In this lesson, students will become adept at analysing and writing effective apologies. Students will understand the different communicative purposes of private and public apologies, through analysis of Eddie McGuire’s public apology to Adam Goodes. Using authentic, workplace guidelines, they will analyse the effectiveness of this apology. Students will consolidate their skills by examining Kevin Rudd’s famous ‘Apology to the Stolen Generations’. Finally, students will write an apology that they think makes effective choices in tone, language and emphasis.
- the use of common verbal and nonverbal techniques in an apology
- how context affects the delivery of a speech
- how different speakers approach the same communicative purpose (apology).
- compare the purpose and language of private and public apologies
- evaluate the effectiveness of an apology using their own and others’ criteria
- synthesise their findings to create their own apology.
Lesson guides and printables
Australian Curriculum content descriptions:
Year 8 English:
- Understand and explain how combinations of words and images in texts are used to represent particular groups in society, and how texts position readers in relation to those groups (ACELT1628)
- Experiment with particular language features drawn from different types of texts, including combinations of language and visual choices to create new texts (ACELT1768)

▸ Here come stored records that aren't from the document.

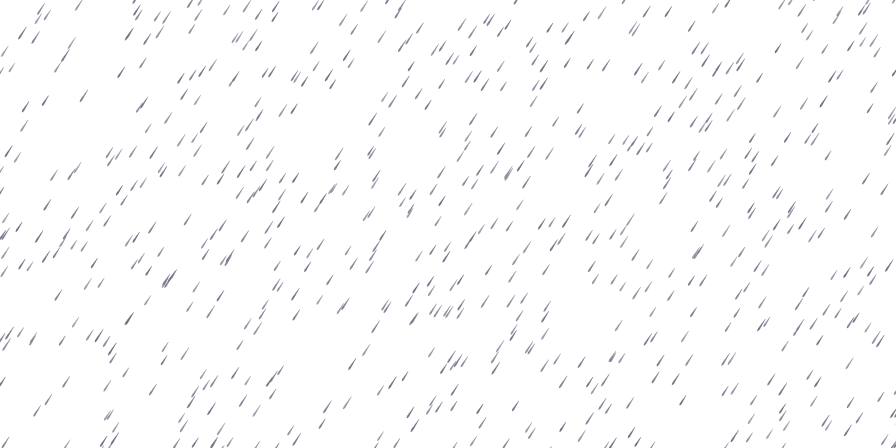
Reproduce this pattern procedurally as a WebGL 2 fragment shader.

```glsl
#version 300 es
precision highp float;
// Draws a sparse, slanted rain of short tapered grey-violet streaks on white.

uniform vec2 u_resolution;
out vec4 outColor;

// Lengths are in units of the canvas height.
const vec3 PAPER = vec3(1.0);
const vec3 INK = vec3(0.45, 0.43, 0.52);
const vec2 SLANT = vec2(0.545, 0.838);   // unit vector from head to tail
const float ROWS = 16.0;                 // scatter cells per canvas height
const int DROPS_PER_CELL = 3;
const float DENSITY = 0.42;              // chance that each drop exists
const float CLUMPING = 0.35;             // how far noise shifts that chance
const float CLUMP_CELLS = 2.6;           // clump size in scatter cells
const float DROP_LENGTH = 0.0295;
const float HEAD_RADIUS = 0.0026;
const float TAIL_RATIO = 0.2;            // tail radius relative to the head
const float MIN_OPACITY = 0.65;

// Integer hash giving three values in 0..1.
vec3 hash3(ivec3 seed) {
    uvec3 v = uvec3(seed + 4096) * 1664525u + 1013904223u;
    v += v.yzx * v.zxy;
    v ^= v >> 16u;
    v += v.yzx * v.zxy;
    return vec3(v >> 8u) / 16777216.0;
}

float gradientDot(ivec2 corner, vec2 offset) {
    float angle = 6.2831853 * hash3(ivec3(corner, 91)).x;
    return dot(vec2(cos(angle), sin(angle)), offset);
}

// Gradient noise, roughly -0.7..0.7.
float gradientNoise(vec2 p) {
    ivec2 i = ivec2(floor(p));
    vec2 f = fract(p);
    vec2 u = f * f * f * (f * (f * 6.0 - 15.0) + 10.0);
    float low = mix(gradientDot(i, f),
                    gradientDot(i + ivec2(1, 0), f - vec2(1.0, 0.0)), u.x);
    float high = mix(gradientDot(i + ivec2(0, 1), f - vec2(0.0, 1.0)),
                     gradientDot(i + ivec2(1, 1), f - vec2(1.0)), u.x);
    return mix(low, high, u.y);
}

// Share of a pixel-wide window at x that lies between lo and hi.
float windowOverlap(float x, float lo, float hi, float pixel) {
    float h = 0.5 * pixel;
    return max(0.0, min(x + h, hi) - max(x - h, lo)) / pixel;
}

// Antialiased streak, thick at its lower head and thin at its tail.
float streak(vec2 fromCenter, float len, float pixel) {
    float along = dot(fromCenter, SLANT) + 0.5 * len;
    float across = dot(fromCenter, vec2(SLANT.y, -SLANT.x));
    float t = clamp(along / len, 0.0, 1.0);
    float radius = HEAD_RADIUS * mix(1.0, TAIL_RATIO, t)
                 * mix(0.5, 1.0, smoothstep(0.0, 0.2, t));
    return windowOverlap(across, -radius, radius, pixel)
         * windowOverlap(along, 0.0, len, pixel);
}

void main() {
    float pixel = 1.0 / u_resolution.y;
    vec2 p = gl_FragCoord.xy * pixel;
    ivec2 home = ivec2(floor(p * ROWS));
    float clear = 1.0;

    // Each streak fits within the cells around its own.
    for (int y = -1; y <= 1; y++) {
        for (int x = -1; x <= 1; x++) {
            ivec2 cell = home + ivec2(x, y);
            float clump = gradientNoise((vec2(cell) + 0.5) / CLUMP_CELLS);
            float chance = DENSITY + CLUMPING * clump;
            for (int k = 0; k < DROPS_PER_CELL; k++) {
                vec3 place = hash3(ivec3(cell, k));
                if (place.z > chance) continue;
                vec3 look = hash3(ivec3(cell, k + 17));
                vec2 center = (vec2(cell) + place.xy) / ROWS;
                float len = DROP_LENGTH * mix(0.85, 1.15, look.x);
                float opacity = mix(MIN_OPACITY, 1.0, look.y);
                clear *= 1.0 - opacity * streak(p - center, len, pixel);
            }
        }
    }

    outColor = vec4(mix(INK, PAPER, clear), 1.0);
}
```
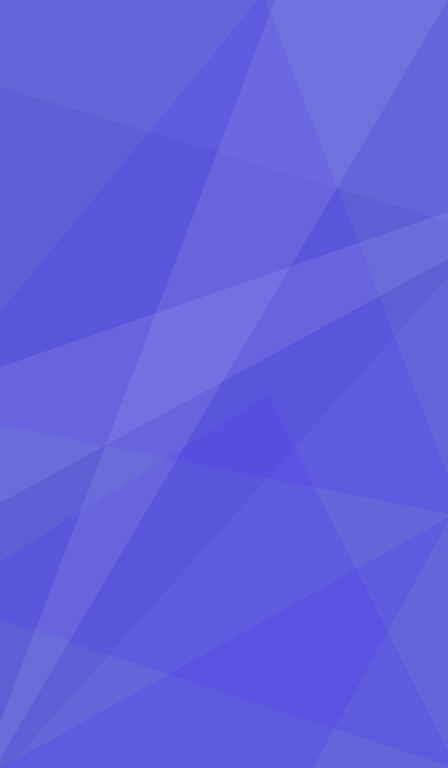
This background is drawn by a Shadertoy shader. Its source:

```glsl
// Overlapping translucent facets on a flat periwinkle ground: one dusky wedge,
// three indigo triangles and two pale beams. Every facet is an intersection
// of half planes, blended in turn with antialiased edges.

const vec3 GROUND = vec3(0.388, 0.400, 0.851);
const vec3 DUSK   = vec3(0.235, 0.235, 0.757);
const vec3 INDIGO = vec3(0.310, 0.227, 0.933);
const vec3 PALE   = vec3(1.0);

// Coverage of the half plane to the left of the line from a to b.
float leftOf(vec2 p, vec2 a, vec2 b) {
    vec2 along = (b - a) * iResolution.xy;
    vec2 toP = (p - a) * iResolution.xy;
    float dist = (along.x * toP.y - along.y * toP.x) / length(along);
    return clamp(dist + 0.5, 0.0, 1.0);
}

// Triangle with its corners in counterclockwise order.
float triangle(vec2 p, vec2 a, vec2 b, vec2 c) {
    return leftOf(p, a, b) * leftOf(p, b, c) * leftOf(p, c, a);
}

// Open-ended beam between two directed edges, each with the beam on its left.
float beam(vec2 p, vec2 a0, vec2 b0, vec2 a1, vec2 b1) {
    return leftOf(p, a0, b0) * leftOf(p, a1, b1);
}

// Lays a translucent tint over a colour.
vec3 glaze(vec3 base, vec3 tint, float opacity, float coverage) {
    return mix(base, tint, opacity * coverage);
}

void mainImage(out vec4 fragColor, in vec2 fragCoord) {
    vec2 p = fragCoord / iResolution.xy;
    vec3 color = GROUND;

    // Dusky wedge opening to the left
    float wedge = triangle(p, vec2(1.087, 0.696), vec2(-0.223, 0.926), vec2(-0.223, -0.156));
    color = glaze(color, DUSK, 0.15, wedge);

    // Indigo triangles: tall upper, middle, lower
    float upper = triangle(p, vec2(0.587, 1.008), vec2(-0.179, 0.467), vec2(1.036, 0.327));
    float middle = triangle(p, vec2(0.598, 0.486), vec2(-0.134, 0.220), vec2(1.020, -0.001));
    float lower = triangle(p, vec2(1.007, 0.328), vec2(-0.192, -0.063), vec2(0.638, -0.064));
    color = glaze(color, INDIGO, 0.25, upper);
    color = glaze(color, INDIGO, 0.25, middle);
    color = glaze(color, INDIGO, 0.25, lower);

    // Pale beams: steep, then shallow
    float steep = beam(p, vec2(0.614, 1.0), vec2(0.0, 0.059), vec2(0.0, 0.012), vec2(1.0, 1.0));
    float shallow = beam(p, vec2(1.0, 0.724), vec2(0.0, 0.522), vec2(0.0, 0.345), vec2(1.0, 0.663));
    color = glaze(color, PALE, 0.08, steep);
    color = glaze(color, PALE, 0.08, shallow);

    fragColor = vec4(color, 1.0);
}
```
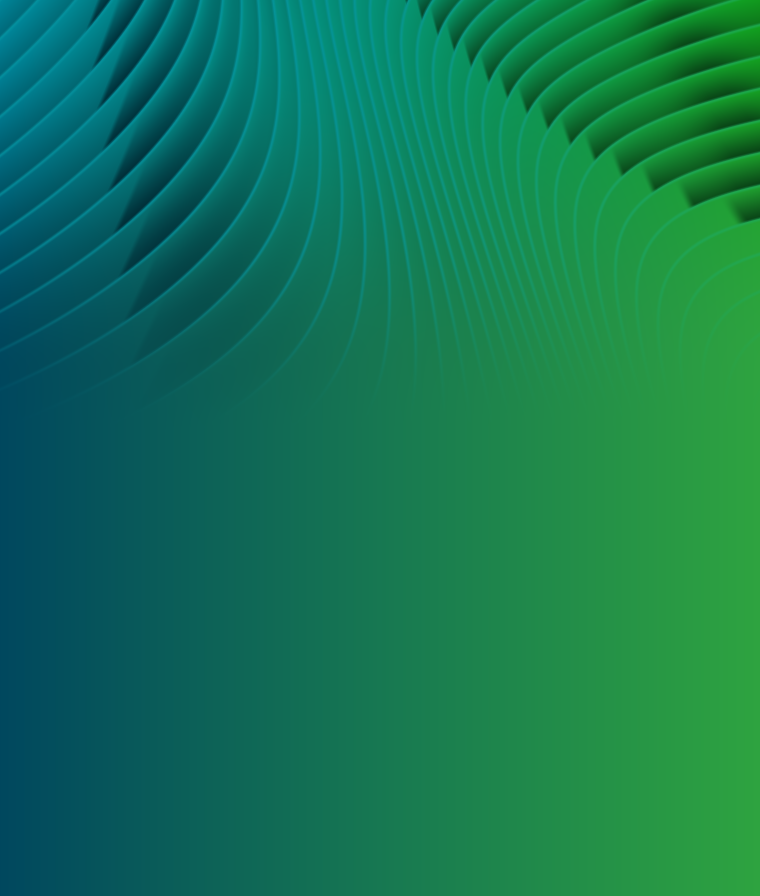
Give the GLSL for this background, as a WebGL 2 fragment shader.

```glsl
#version 300 es
precision highp float;
// Teal-to-green gradient with overlapping curved sheets fanning across the top.
uniform vec2 u_resolution;
out vec4 outColor;

// Horizontal ramps: left, middle, right
const vec3 LOW_LEFT = vec3(0.00, 0.28, 0.37);
const vec3 LOW_MID = vec3(0.09, 0.47, 0.32);
const vec3 LOW_RIGHT = vec3(0.18, 0.64, 0.25);
const vec3 TOP_LEFT = vec3(0.00, 0.53, 0.61);
const vec3 TOP_MID = vec3(0.02, 0.58, 0.47);
const vec3 TOP_RIGHT = vec3(0.07, 0.64, 0.12);
const vec3 RIM_LEFT = vec3(0.02, 0.58, 0.63);
const vec3 RIM_RIGHT = vec3(0.12, 0.67, 0.36);
const vec3 SHADOW_LEFT = vec3(0.00, 0.16, 0.20);
const vec3 SHADOW_RIGHT = vec3(0.03, 0.24, 0.08);

const float RIM_WIDTH = 0.0027;
const float RIM_STRENGTH = 0.65;
const float FOLD_START = 0.456;
const float LEFT_TOOTH = 0.05;
const float RIGHT_TOOTH = 0.026;
const float FADE_START = 0.23;
const float FADE_END = 0.48;

vec3 ramp(vec3 left, vec3 middle, vec3 right, float x) {
    return x < 0.5 ? mix(left, middle, x * 2.0) : mix(middle, right, x * 2.0 - 1.0);
}

// Sheet index at p, measured in canvas heights from the top left.
// Its whole-number level lines are the rims of the sheets.
float sheetIndex(vec2 p) {
    float slope = 23.0 - 30.0 * p.y;
    float flattening = pow(max(p.x - 0.5, 0.0), 2.0);
    float bendCentre = 0.345 + (0.82 - 0.23 * p.y) * p.y;
    float bendWidth = 0.104 + 0.1 * p.y;
    float bendHeight = 9.5 + 27.0 * p.y;
    float bend = 0.5 + 0.5 * tanh((p.x - bendCentre) / bendWidth);
    return -6.0 + 23.0 * p.y + slope * (p.x - flattening) + bendHeight * bend;
}

// Height above the curved crease on the right
float aboveFold(vec2 p) {
    float t = p.x - FOLD_START;
    return t * (1.05 - 1.07 * t) - p.y;
}

// Dark hollow between the sheets: abrupt on its left side, soft on its right
float leftHollow(vec2 p, float across) {
    float offset = p.x - 0.125 - 0.13 * p.y + LEFT_TOOTH * (across - 0.5);
    float width = offset < 0.0 ? 0.012 : 0.145;
    float core = exp(-offset * offset / (width * width));
    return max(core, 0.33 * (1.0 - smoothstep(0.25, 0.42, p.x)));
}

// Shadow under the folded sheets, with a second crease near the corner
float rightHollow(vec2 p, float across) {
    float depth = aboveFold(p) + RIGHT_TOOTH * (across - 0.7);
    float deep = 0.42 + 0.58 * exp(-max(depth, 0.0) / 0.06);
    float farCrease = exp(-pow((p.x - 0.74 - 0.6 * p.y) / 0.05, 2.0));
    return smoothstep(-0.004, 0.005, depth) * min(deep + 0.55 * farCrease, 1.0);
}

void main() {
    vec2 uv = gl_FragCoord.xy / u_resolution;
    vec2 p = vec2(gl_FragCoord.x / u_resolution.y, 1.0 - uv.y);

    // Backdrop
    vec3 low = ramp(LOW_LEFT, LOW_MID, LOW_RIGHT, uv.x);
    vec3 top = ramp(TOP_LEFT, TOP_MID, TOP_RIGHT, uv.x);
    vec3 color = mix(top, low, smoothstep(0.0, 0.42, p.y));

    // Sheets
    float index = sheetIndex(p);
    float across = fract(index);
    float indexPerPixel = max(length(vec2(dFdx(index), dFdy(index))), 1e-4);
    float pixel = 1.0 / u_resolution.y;
    float rimDistance = min(across, 1.0 - across) / indexPerPixel * pixel;
    float fade = 1.0 - smoothstep(FADE_START, FADE_END, p.y);

    // Shadows deepen towards the rim of the next sheet
    float edge = clamp((1.0 - across) / indexPerPixel, 0.0, 1.0);
    float shade = across * edge;
    float left = leftHollow(p, across);
    float right = rightHollow(p, across);
    float middle = 0.12 * (1.0 - smoothstep(0.45, 0.65, p.x));
    float shadow = clamp(max(max(left, right), middle) * shade, 0.0, 1.0);
    vec3 shadowColor = mix(SHADOW_LEFT, SHADOW_RIGHT, smoothstep(0.2, 0.75, uv.x));
    color = mix(color, shadowColor, shadow * fade);

    // Bright rims
    float rim = 1.0 - smoothstep(0.0, RIM_WIDTH + 0.5 * pixel, rimDistance);
    vec3 rimColor = mix(RIM_LEFT, RIM_RIGHT, smoothstep(0.4, 1.0, uv.x));
    color = mix(color, rimColor, RIM_STRENGTH * rim * fade);

    outColor = vec4(color, 1.0);
}
```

Syllabus outcomes: EN4-4B, EN4-8D
General capabilities: Literacy, Critical and Creative Thinking, Personal and Social Capability
Cross-curriculum priority: Aboriginal and Torres Strait Islander Histories and Cultures (OI.6)
Relevant parts of Year 8 achievement standards: Students understand how the selection of language features can be used for particular purposes and effects. They explain the effectiveness of language choices they make to influence the audience. Through combining ideas, images and language features from other texts, students show how ideas can be expressed in new ways.
This lesson is part of the wider unit of work: The Final Quarter – Purposeful Language – English – Year 8
Time required: 70 mins
Level of teacher scaffolding: Medium – facilitate class discussion.
- Device capable of presenting a video to the class
- Student Worksheets – one copy per student
This lesson is designed to build students’ competencies in the following skills:
- Critical thinking
- Ethical understanding
- Social skills
Using only archival footage aired at the time, The Final Quarter holds a mirror to Australia and is an opportunity to reconsider what happened on and off the football field. Learn more about the film here.
We highly recommend that students view the film in its entirety before participating in subsequent lessons.
Our Watching the Film lessons are designed to support you in facilitating this process. Given the content, it is also important for teachers to communicate with parents and guardians of Aboriginal and Torres Strait Islander students before playing the film and/or engaging with the teaching and learning resources.
Note: This film may not be suitable for viewing by all young people. Teachers are advised to use their discretion when deciding whether to show this film. If teaching in a context with a high proportion of Aboriginal and Torres Strait Islander children, it is imperative that guidance is sought from the Principal and Aboriginal Education Officer (or equivalent) prior to screening the film.